The letters in this collection were all written to Douglas during the period falling between his graduation from Georgetown University and his resignation as private secretary to President Grant. Copies of his replies to the letters are not present. Those letters dating from 1867 to the spring of 1869 concern family and personal matters. Those dating from the spring of 1869 to the spring of 1873 include some letters relating to the Chicago and Mississippi estate of Stephen A. Douglas, the mining interests of Robert M. Douglas and of General Robert Williams (second husband to Adele Cutts Douglas) and Robert M. Douglas's interest in railroad development in Costa Rica and Santo Domingo (Dominican Republic). The majority of the letters from this latter period, however, relate to Republican Party affairs, appointments to vacant offices, election campaigns, and so forth. The writers, are chiefly from that segment of the Republican Party in North Carolina that supported the election of Grant for a second term, represented by William Woods Holden, Joseph W. Holden, Thomas Settle, and Robert Paine Dick; there are letters, as well, from other party members not especially identified as part of that element, notably Thomas B. Keogh, William A. Harris, and Darius H. Starbuck. Their letters reflect, to some extent, east-west tensions within the party, internal opposition to the re-election of Senator John Pool, and struggles over distribution of party patronage. Several of the letters discuss the election of 1872, the relationship of the Ku Klux Klan to the Democratic Party, Klan activities, and indictment of Klansmen. Two of Thomas Settle's letters while U.S. minister to Peru discuss the Peruvian elections of 1871 (  "disgraceful") and the letters of Henry M. Keith concern the affairs of the Costa Rican Railway Company.
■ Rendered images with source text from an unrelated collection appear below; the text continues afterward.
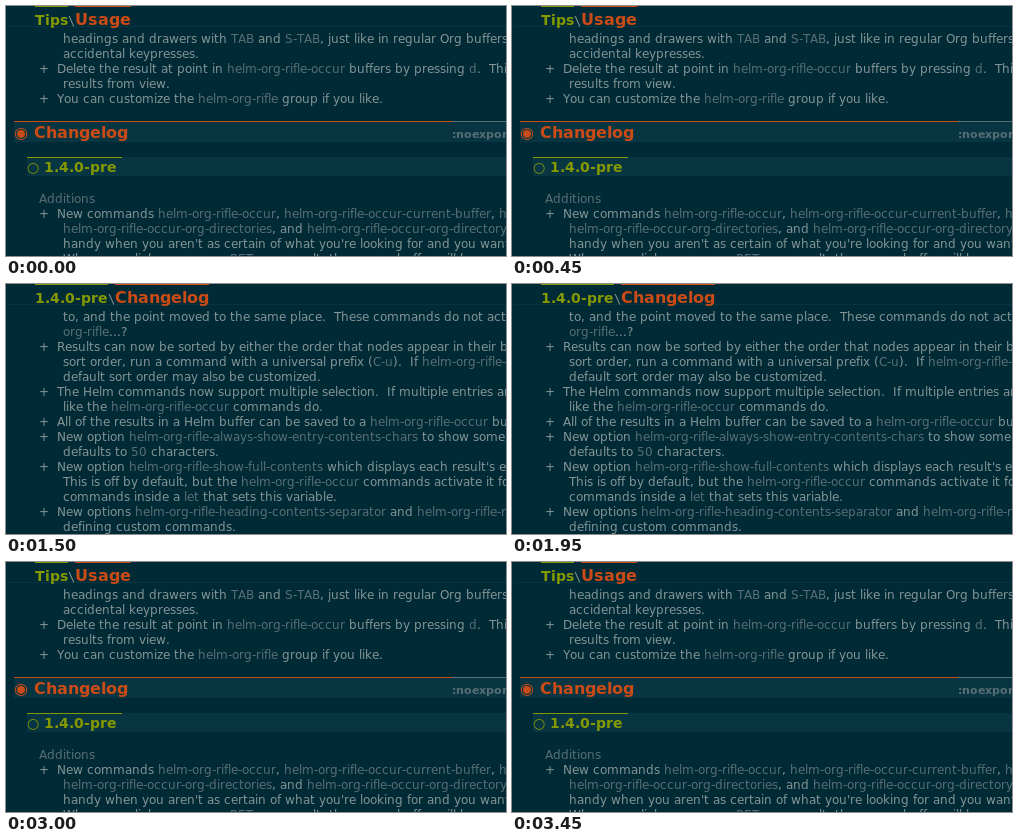
An HTML page with a canvas for the animation above (3750 ms loop, 500 px wide and 250 px high).

```html
<!DOCTYPE html>
<html lang="en">
<head>
<meta charset="utf-8">
<title>Scrolling outline with sticky header</title>
<style>
  html, body { margin: 0; width: 100%; height: 100%; overflow: hidden; background: #002b36; }
  canvas { display: block; }
</style>
</head>
<body>
<canvas id="stage" width="500" height="250"></canvas>
<script>
const ctx = document.getElementById('stage').getContext('2d');
const BG = '#002b36', BAND = '#073642', BODY = '#839496', DIM = '#586e75',
      ORANGE = '#cb4b16', GREEN = '#859900';
const SANS = '"DejaVu Sans", sans-serif', MONO = '"DejaVu Sans Mono", monospace';
const PLAIN = '12px ' + SANS, H1 = 'bold 16px ' + SANS, H2 = 'bold 14px ' + SANS;
const LINE = 15, HEADER = 25, STEP = 750;

// ~tildes~ mark code; a leading + starts a list item
const tips = `headings and drawers with ~TAB~ and ~S-TAB~, just like in regular Org buffers
accidental keypresses.
+  Delete the result at point in ~helm-org-rifle-occur~ buffers by pressing ~d~.  This
results from view.
+  You can customize the ~helm-org-rifle~ group if you like.`.split('\n');

const additions = `+  New commands ~helm-org-rifle-occur~, ~helm-org-rifle-occur-current-buffer~, ~helm-org~
~helm-org-rifle-occur-org-directories~, and ~helm-org-rifle-occur-org-directory~
handy when you aren't as certain of what you're looking for and you want
When you click on or press ~RET~ on a result, the source buffer will be popped
to, and the point moved to the same place.  These commands do not activate
~org-rifle~...?
+  Results can now be sorted by either the order that nodes appear in their buffers
sort order, run a command with a universal prefix (~C-u~).  If ~helm-org-rifle-show~
default sort order may also be customized.
+  The Helm commands now support multiple selection.  If multiple entries are
like the ~helm-org-rifle-occur~ commands do.
+  All of the results in a Helm buffer can be saved to a ~helm-org-rifle-occur~ buffer
+  New option ~helm-org-rifle-always-show-entry-contents-chars~ to show some
defaults to ~50~ characters.
+  New option ~helm-org-rifle-show-full-contents~ which displays each result's entire
This is off by default, but the ~helm-org-rifle-occur~ commands activate it for
commands inside a ~let~ that sets this variable.
+  New options ~helm-org-rifle-heading-contents-separator~ and ~helm-org-rifle-re~
defining custom commands.`.split('\n');

const usage = [['Tips', 62], ['Usage', 125]];
const changelog = [['1.4.0-pre', 102], ['Changelog', 203]];
const views = [
  { scroll: 0, path: usage },
  { scroll: 75, path: usage },
  { scroll: 235, path: changelog },
  { scroll: 75, path: usage },
  { scroll: 0, path: usage }
];

function rect(color, x, y, right, height) {
  ctx.fillStyle = color;
  ctx.fillRect(x, y, right - x, height);
}

// Whole-pixel advances, as in the editor's text layout
function text(str, x, baseline, font, color) {
  ctx.font = font;
  ctx.fillStyle = color;
  for (const ch of str) {
    if (x > 500) break;
    ctx.fillText(ch, x, baseline);
    x += Math.round(ctx.measureText(ch).width);
  }
  return x;
}

function paragraph(lines, top) {
  lines.forEach((line, i) => {
    let x = line[0] === '+' ? 33 : 57;
    line.split('~').forEach((part, j) => {
      x = text(part, x, top + i * LINE + 12, PLAIN, j % 2 ? DIM : BODY);
    });
  });
}

function heading(str, x, top, height, font, color, lineEnd) {
  rect(BAND, x, top, 500, height);
  rect(color, x, top, lineEnd, 1);
  text(str, x, top + height - 4, font, color);
}

function header([[parent, parentEnd], [child, childEnd]]) {
  rect(BG, 0, 0, 500, HEADER);
  rect(BAND, 2, 20, 500, 1);
  rect(GREEN, 29, 0, parentEnd, 1);
  text(parent, 29, 19, H2, GREEN);
  text('\\', parentEnd, 19, '12px ' + MONO, BODY);
  rect(ORANGE, parentEnd + 7, 0, childEnd, 1);
  text(child, parentEnd + 7, 19, H1, ORANGE);
}

function draw({ scroll, path }) {
  rect(BG, 0, 0, 500, 250);
  ctx.save();
  ctx.translate(0, -scroll);
  paragraph(tips, 25);
  heading('◉ Changelog', 8, 115, 21, H1, ORANGE, 446);
  rect(DIM, 446, 115, 500, 1);
  text(':noexport:', 446, 132, 'bold 11px ' + SANS, DIM);
  heading('○ 1.4.0-pre', 21, 151, 19, H2, GREEN, 116);
  text('Additions', 33, 197, PLAIN, DIM);
  paragraph(additions, 200);
  ctx.restore();
  header(path);
}

let shown = -1;
function tick() {
  const step = Math.floor(performance.now() / STEP) % views.length;
  if (step !== shown) draw(views[shown = step]);
  requestAnimationFrame(tick);
}
tick();
</script>
</body>
</html>
```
  • Dick, Robert P. (Robert Paine), 1823-1898
  • Douglas, Robert M. (Robert Martin), 1849-1917
  • Douglas, Stephen A.
  • Douglas, Stephen Arnold, 1813-1861
  • Holden, Joseph William, 1844-1875
  • Holden, W. W. (William Woods), 1818-1892
  • Keogh, Thomas B. (Thomas Bernard), b. 1840
  • Pool, John, 1826-1884
  • Settle, Thomas, 1831-1888
  • Starbuck, Darius H.
  • Costa Rican Railway Company
  • Ku Klux Klan (19th cent.)--North Carolina
  • Republican Party (N.C.)
  • Elections--United States--1872
  • North Carolina--Politics and government--1865-1950
  • Peru